Monday, June 7, 2021

From UBC Library: New Data Manifest Creation Tool

May 21, 2021

From UBC Library
I'd like to announce a simple new tool called "damage" that UBC Library has created which will hopefully help data professionals and researchers keep track of their data sets. It's a very simple file utility that produces file manifests. While it's intended for use with data, it can really be used for anything. It's a command line program that outputs a manifest in a variety of formats: plain text, CSV and JSON.

For plain text files, often used for microdata, the utility produces information on:

  • Minimum line length
  • Maximum line length
  • Number of records
  • Constant records flag (ie, all lines are of the same length)
  • Row and column of non-ASCII characters
  • Flag for DOS/Windows formatting (ie, carriage return + line feed as opposed to just a line feed).

For files in SAS, SPSS and Stata formats (ie, .sas7bdat, .sav and .dta) the utility will provide information on:

  • Number of cases (reported as rows)
  • Number of variables (reported as columns)

It's pretty simple to use. For example, to check one file, called

md5 checksum : e51af6d52cffdb9b355b04267bf700eb
Encoding: utf-8
Number of records: 45
Minimum line length 16, maximum line length 81, variable records

It can traverse an entire directory tree, though, and analyze all the files at once. I've included output from the recently released CPSS 6.

The manifest program could prove very useful to us or to researchers because by running it, you can see at a glance if a SAS, SPSS or Stata file has the correct number of records and/or cases, without having to open SAS, Stata or SPSS.

My hope is that a manifest like this could be included with any new additions to the DLI FTP site (or maybe even for current ones). That way when we DLI members download the material, we can quickly run the utility and verify that what we downloaded is correct. Arguably more importantly, if there are any file changes, like a new PDF or syntax, the checksums allow fast and easy comparisons between an old versions and a new one.

The utility could be useful for researchers as well. Using the CSV output, a researcher could produce a largely complete manifest which accompanies any data. They would undoubtedly need to fill in a few details, but that's still much easier than starting from nothing.

Premade binaries for Windows and Mac are available here.

Source code, documentation and a Python library (called fcheck) that you can use in other projects is available here. 

To show you how it would look in practice, I've attached sample outputs I made from a recent release of Canadian Perspectives Survey Series 6:

Any questions or concerns regarding this tool can be directed to UBC's Koerner Library.

Friday, June 4, 2021

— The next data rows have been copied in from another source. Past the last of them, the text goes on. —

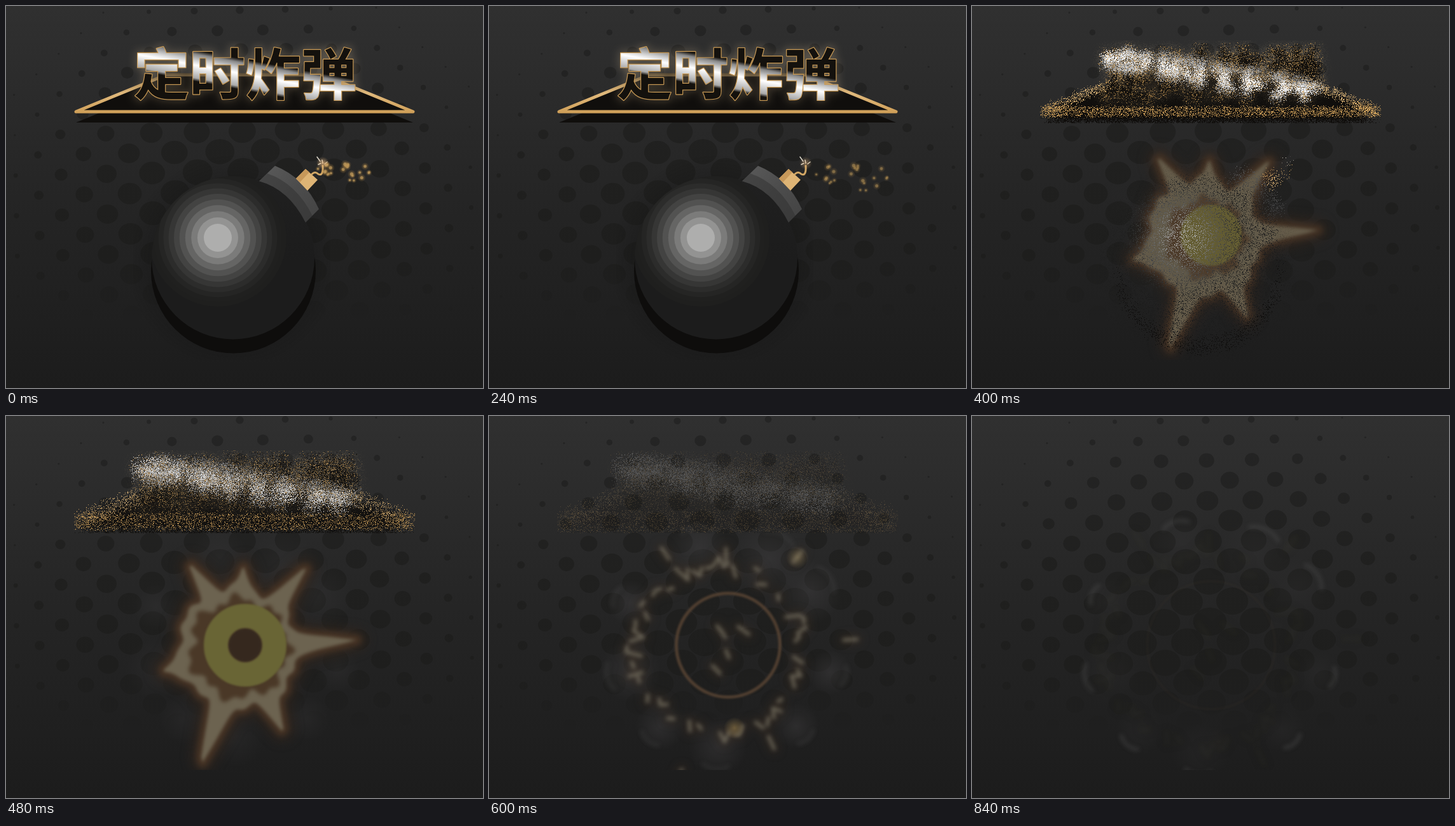
Recreate the animation shown at these times as an HTML page with a canvas. Size 750 by 600 pixels, loop 960 ms.

```html
<!DOCTYPE html>
<html lang="zh-CN">
<meta charset="utf-8">
<title>定时炸弹</title>
<style>
html, body { margin: 0; height: 100%; overflow: hidden; background: #222 }
canvas { display: block }
</style>
<canvas id="stage" width="750" height="600"></canvas>
<script>
const TAU = Math.PI * 2, LOOP = 960, STEP = 40, LAST_STEP = 21;
const { cos, sin, abs, hypot, min, max, round } = Math;
const stage = document.getElementById('stage').getContext('2d');

// Piecewise linear keys: time, value, time, value...
function key(t, ...k) {
  if (t <= k[0]) return k[1];
  for (let i = 2; i < k.length; i += 2)
    if (t <= k[i]) return k[i - 1] + (k[i + 1] - k[i - 1]) * (t - k[i - 2]) / (k[i] - k[i - 2]);
  return k[k.length - 1];
}

function random(seed) {
  return () => {
    seed = seed + 0x6D2B79F5 | 0;
    let n = Math.imul(seed ^ seed >>> 15, 1 | seed);
    n = n + Math.imul(n ^ n >>> 7, 61 | n) ^ n;
    return ((n ^ n >>> 14) >>> 0) / 4294967296;
  };
}

function gradient(c, x0, y0, x1, y1, ...stops) {
  const g = c.createLinearGradient(x0, y0, x1, y1);
  for (let i = 0; i < stops.length; i += 2) g.addColorStop(stops[i], stops[i + 1]);
  return g;
}

function glow(c, x, y, r, color, alpha) {
  const g = c.createRadialGradient(x, y, 0, x, y, r);
  g.addColorStop(0, `rgba(${color},${alpha})`);
  g.addColorStop(.4, `rgba(${color},${alpha * .6})`);
  g.addColorStop(1, `rgba(${color},0)`);
  c.fillStyle = g;
  c.fillRect(x - r, y - r, r * 2, r * 2);
}

function disc(c, x, y, r, fill) {
  c.fillStyle = fill;
  c.beginPath();
  c.arc(x, y, r, 0, TAU);
  c.fill();
}

function layer(x, y, w, h, draw) {
  const canvas = document.createElement('canvas');
  canvas.width = w;
  canvas.height = h;
  const c = canvas.getContext('2d', { willReadFrequently: true });
  c.translate(-x, -y);
  draw(c);
  const pixels = new Uint32Array(c.getImageData(0, 0, w, h).data.buffer);
  return { x, y, w, h, canvas, c, pixels, out: c.createImageData(w, h) };
}

// Shifts every pixel by up to `amount`; only the share `keep` stays visible.
function stamp({ x, y, w, h, canvas, c, pixels, out }, amount, keep, alpha) {
  if (keep <= 0 || alpha <= 0) return;
  const rnd = random(7), target = new Uint32Array(out.data.buffer);
  const shift = (v, end) => min(end, max(0, round(v + (rnd() * 2 - 1) * amount)));
  for (let j = 0, i = 0; j < h; j++)
    for (let k = 0; k < w; k++, i++) {
      const p = shift(j, h - 1) * w + shift(k, w - 1);
      target[i] = rnd() < keep ? pixels[p] : 0;
    }
  c.putImageData(out, 0, 0);
  stage.globalAlpha = alpha;
  stage.drawImage(canvas, x, y);
  stage.globalAlpha = 1;
}

const backdrop = layer(0, 0, 750, 600, c => {
  c.fillStyle = gradient(c, 0, 0, 0, 600, 0, '#303030', .5, '#252525', .72, '#212121', 1, '#1c1c1c');
  c.fillRect(0, 0, 750, 600);
  c.fillStyle = gradient(c, 0, 0, 0, 490, 0, '#252525', .5, '#20201f', .8, '#1e1e1d', 1, '#1f1f1f');
  for (let row = -11; row < 6; row++)
    for (let col = -12; col < 13; col++) {
      const x = 374 + col * 71.5 + row * 36.4, y = 323 - col * 1.3 + row * 31;
      const d = hypot((x - 370) * .98, y - 334);
      if (d > 408 || y > 490) continue;
      const r = max(1.6, 26.5 * (1 - (d / 387) ** 1.6));
      c.beginPath();
      c.ellipse(x, y, r, r * (1 - r * .006), 0, 0, TAU);
      c.fill();
    }
});

const title = layer(107, 54, 536, 130, c => {
  const plate = new Path2D('M110 166L252 108H498L640 166Z');
  c.fillStyle = '#100e0c';
  c.translate(0, 17);
  c.fill(plate);
  c.translate(0, -17);
  c.fill(plate);
  c.lineWidth = 5;
  c.lineJoin = 'round';
  c.strokeStyle = gradient(c, 0, 106, 0, 168, 0, '#4a3d29', .25, '#b8935c', .5, '#e0b97c', 1, '#cf9f58');
  c.stroke(plate);

  const text = '定时炸弹', x = 376, y = 139.5;
  c.font = '900 87.5px "Noto Sans CJK SC", "Noto Sans CJK", sans-serif';
  c.textAlign = 'center';
  c.lineWidth = 2.4;
  c.strokeStyle = '#c99a55';
  c.shadowColor = 'rgba(222,196,155,.75)';
  c.shadowBlur = 14;
  c.strokeText(text, x, y);
  c.shadowBlur = 0;
  c.fillStyle = gradient(c, 384, 58, 366, 156, 0, '#14110d', .27, '#14110d', .33, '#888',
    .42, '#ccc', .5, '#fff', .62, '#ccc', .7, '#aaa', .75, '#14110d');
  c.fillText(text, x, y);
});

const bomb = layer(200, 230, 310, 326, c => {
  glow(c, 357, 400, 165, '16,16,16', .9);
  disc(c, 357.5, 416, 129.5, '#0e0d0c');
  c.save();
  c.beginPath();
  c.arc(357, 395.5, 128, 0, TAU);
  c.clip();
  c.fillStyle = gradient(c, 0, 268, 0, 400, 0, '#202020', 1, '#1c1c1c');
  c.fillRect(200, 230, 310, 326);
  for (let i = 0; i <= 10; i++) {
    const grey = 31 + 1.43 * i * i;
    disc(c, 333, 364, 108 - 7 * i - .16 * i * i, `rgb(${grey},${grey},${grey - 1})`);
  }
  c.restore();

  c.fillStyle = gradient(c, 412, 262, 482, 330, 0, '#575757', .5, '#4c4c4c', 1, '#454545');
  c.fill(new Path2D('M423 251Q470 270 492 319L471 340Q445 288 398 275Z'));
  c.fillStyle = 'rgba(45,45,45,.45)';
  c.fill(new Path2D('M411 263Q457 279 482 330L471 340Q445 288 398 275Z'));
  c.fillStyle = '#deb475';
  c.fill(new Path2D('M471 256L490 273L474 290L456 271Z'));
  c.fillStyle = '#c7985a';
  c.fill(new Path2D('M471 256L477 261L462 277L456 271Z'));
  c.lineCap = 'round';
  c.lineWidth = 3;
  c.strokeStyle = '#d2a765';
  c.stroke(new Path2D('M481 264Q486 259 491 264Q499 268 498 251'));
  c.lineWidth = 1.5;
  c.strokeStyle = '#ddd8cc';
  c.stroke(new Path2D('M489 237L494 244M497 242L498 247M505 245L501 248M491 249L495 247'));
});

// Sparks drift away from the fuse and fan out as they go.
function drawSparks(t) {
  const alpha = key(t, 200, 1, 310, 0), rnd = random(5);
  if (!alpha) return;
  for (let i = 0; i < 24; i++) {
    const u = rnd() ** 1.3, way = u * 82 + t * (.1 + .13 * u);
    const x = 490 + way, y = 252 + way * .25 + (rnd() - .5) * (12 + way * .4);
    const size = .5 + rnd() * .5;
    glow(stage, x, y, 7 * size, '190,145,75', .6 * alpha);
    disc(stage, x, y, 2.8 * size, `rgba(190,155,95,${.65 * alpha})`);
  }
  glow(stage, 498, 247, 10, '240,190,130', .7 * alpha);
}

// Angle and length of the long rays of the blast.
const rays = [[-.05, 179], [-.9, 163], [-1.58, 127], [-2.16, 159], [2.84, 135], [1.92, 202], [1.14, 152]];

const polar = (a, r) => [374 + cos(a) * r, 361 + sin(a) * r];

function blastPath(scale, reach, jag) {
  const path = new Path2D();
  for (let i = 0; i < 240; i++) {
    const a = i / 240 * TAU;
    const base = 94 - 9 * cos(a) + 5 * sin(a) + jag * (sin(7 * a + 1) + .7 * sin(17 * a));
    let r = base;
    for (const [angle, length] of rays) {
      const off = abs(Math.atan2(sin(a - angle), cos(a - angle))) / .3;
      if (off < 1) r = max(r, base + reach * (length - base) * (1 - off) ** 3);
    }
    path.lineTo(...polar(a, r * scale));
  }
  path.closePath();
  return path;
}

function blurred(blur, alpha, paint) {
  stage.save();
  stage.globalAlpha = alpha;
  stage.filter = `blur(${blur}px)`;
  paint();
  stage.restore();
}

function fillBlurred(path, color, blur, alpha) {
  blurred(blur, alpha, () => {
    stage.fillStyle = color;
    stage.fill(path);
  });
}

function strokeBlurred(path, color, width, blur, alpha) {
  blurred(blur, alpha, () => {
    stage.strokeStyle = color;
    stage.lineWidth = width;
    stage.lineJoin = stage.lineCap = 'round';
    stage.stroke(path);
  });
}

function circle(r) {
  const path = new Path2D();
  path.arc(376, 360, r, 0, TAU);
  return path;
}

function drawBlast(t) {
  const alpha = key(t, 320, 0, 400, .85, 480, 1, 600, 0);
  const outer = key(t, 340, 20, 400, 48, 480, 65, 600, 84, 840, 102);
  const inner = key(t, 400, 0, 480, 27, 600, 79, 840, 99);
  if (alpha) {
    const size = key(t, 320, .8, 400, .96, 480, 1, 600, 1.15);
    const body = blastPath(size, 1, 4);
    strokeBlurred(body, '#33271f', 34, 8, alpha * .7);
    strokeBlurred(body, '#4a3626', 16, 4, alpha * .9);
    fillBlurred(body, '#6c6350', 2.5, alpha);
    fillBlurred(blastPath(size * key(t, 360, .5, 400, .68, 480, .82, 560, .96), 0, 8), '#4a3827', 3, alpha);
    if (inner) fillBlurred(circle(inner), '#33271f', 2, alpha * .9);
  }
  const mix = (from, to) => key(t, 480, from, 600, to);
  strokeBlurred(circle((outer + inner) / 2), `rgb(${mix(105, 88)},${mix(101, 68)},${mix(53, 51)})`,
    outer - inner, 1.5, key(t, 320, 0, 400, .8, 480, 1, 600, .85, 840, .1));
}

// A broken zigzag rim, the tips of the rays and a few splinters in the middle.
const shards = new Path2D();
{
  const rnd = random(11);
  for (let a = 0; a < TAU; a += .055) {
    const point = polar(a, 131 - 14 * cos(a) + 6 * sin(a) + (rnd() - .5) * 28);
    if (rnd() < .5) shards.lineTo(...point);
    else shards.moveTo(...point);
  }
  for (const [angle, length] of rays) {
    shards.moveTo(...polar(angle, length + 5));
    shards.lineTo(...polar(angle, length + 26));
  }
  for (let i = 0; i < 5; i++) {
    const x = 345 + rnd() * 50, y = 325 + rnd() * 75;
    shards.moveTo(x, y);
    shards.lineTo(x + rnd() * 20, y + 12);
  }
}

function drawShards(t) {
  const alpha = key(t, 480, 0, 560, .75, 600, .85, 720, .3, 840, .04);
  if (!alpha) return;
  const size = key(t, 480, .88, 600, 1, 840, 1.15);
  stage.save();
  stage.translate(375, 360);
  stage.scale(size, size);
  stage.translate(-375, -360);
  strokeBlurred(shards, '#453426', 15, 7, alpha * .5);
  strokeBlurred(shards, '#85806f', 5, 3, alpha * .75);
  glow(stage, 386, 490, 17, '150,125,75', alpha * .7);
  glow(stage, 485, 222, 18, '140,125,90', alpha * .6);
  stage.restore();
}

// Smoke puffs, each lit on the side that faces outwards.
function drawSmoke(t) {
  const alpha = key(t, 380, 0, 480, .5, 600, 1, 840, .35), rnd = random(3);
  if (!alpha) return;
  const spread = key(t, 400, .8, 600, .95, 840, 1);
  for (let i = 0; i < 9; i++) {
    const a = (i + rnd() * .5) / 9 * TAU, r = 26 + rnd() * 20;
    const [x, y] = polar(a, (203 - r) * spread);
    glow(stage, x, y, r * 1.3, '72,70,72', alpha * .35);
    const edge = new Path2D();
    edge.arc(x, y, r, a - .6, a + .6);
    strokeBlurred(edge, '#666', 6, 3, key(t, 480, 0, 600, .15, 840, .25));
  }
}

function draw(t) {
  stage.drawImage(backdrop.canvas, 0, 0);
  stage.save();
  stage.beginPath();
  stage.rect(107, 54, 536, 502);
  stage.clip();
  drawSmoke(t);
  drawBlast(t);
  drawShards(t);
  stamp(bomb, key(t, 240, 0, 320, 3, 400, 7), key(t, 240, 1, 320, .65, 400, .2, 440, 0), 1);
  drawSparks(t);
  stamp(title, key(t, 240, 0, 320, 2.5, 400, 8, 480, 13, 600, 17), 1, key(t, 450, 1, 640, 0));
  stage.restore();
}

let shown = -1;
function tick() {
  const step = min(LAST_STEP, Math.floor(performance.now() % LOOP / STEP));
  if (step !== shown) draw((shown = step) * STEP);
  requestAnimationFrame(tick);
}
tick();
</script>
</html>
```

Older Census Data - EA Level and Reference Maps

June 29, 2020


I have a research team looking at sub-municipal population trends for Prince George, BC/Regional District of Fraser-Fort George hopefully going back to the 1940s. We get back to 1981 just fine, but prior to that I am running in to a wall looking for EA-level data/statistics and corresponding reference maps. Do these exist somewhere? I have found the EA-level files available from U of T, and I swear I’ve looked at the documentation but I can’t find a map of Enumeration Areas. If anyone could point me in the right direction I would appreciate it.


The library compiled information, available here.

I searched the Library’s collection of published census reports from 1941 to 1976, and I found limited information on enumeration areas. That said, many of the instructions for enumerators mentioned that maps had been distributed to the enumerators; some of the census reports included lists of EA codes; and I found EA-level data from other resources online. I feel all this suggests that EA-level data might exist for 1976, 1971, 1966, 1961, and possibly 1956. Have you tried contacting demography or DLI to see if they might have it?

While I could not find maps in StatCan reports showing EA boundaries, I found records of EA maps at Library and Archives, as well as the University of Toronto. Furthermore, there are a couple of maps on Scholars GeoPortal that contain EA-level data; these maps do not seem to delineate the boundaries of the EAs, but if you zoom in close enough, you can see numbered blocks on the maps. From the datasets, could a user figure out which blocks are included in each EA? I’m not familiar enough with GIS, but maybe Geo Help would know? (Links to Scholars GeoPortal are in the attached document.)

In general I think that most of the information that is held at Statcan is from 1971 to currently however it might be worth it for you to check with demography anyhow.

Geography had this to say about 1976 and 1971 data when I reached out to see what was available.

In terms of digitally, our data in fichiersGEOfiles go back to 1971. Each folder does have the Geographic Attribute File (GAF) that contains census geographic information at the Enumeration Area level for all of Canada. It may not have everything your client is looking for but each record includes population and dwelling counts, land area, names, unique identifiers, and geographic codes for linkages with other census boundaries. Unfortunately we do not have access to our own library of historical documents at the moment for information prior to 1971.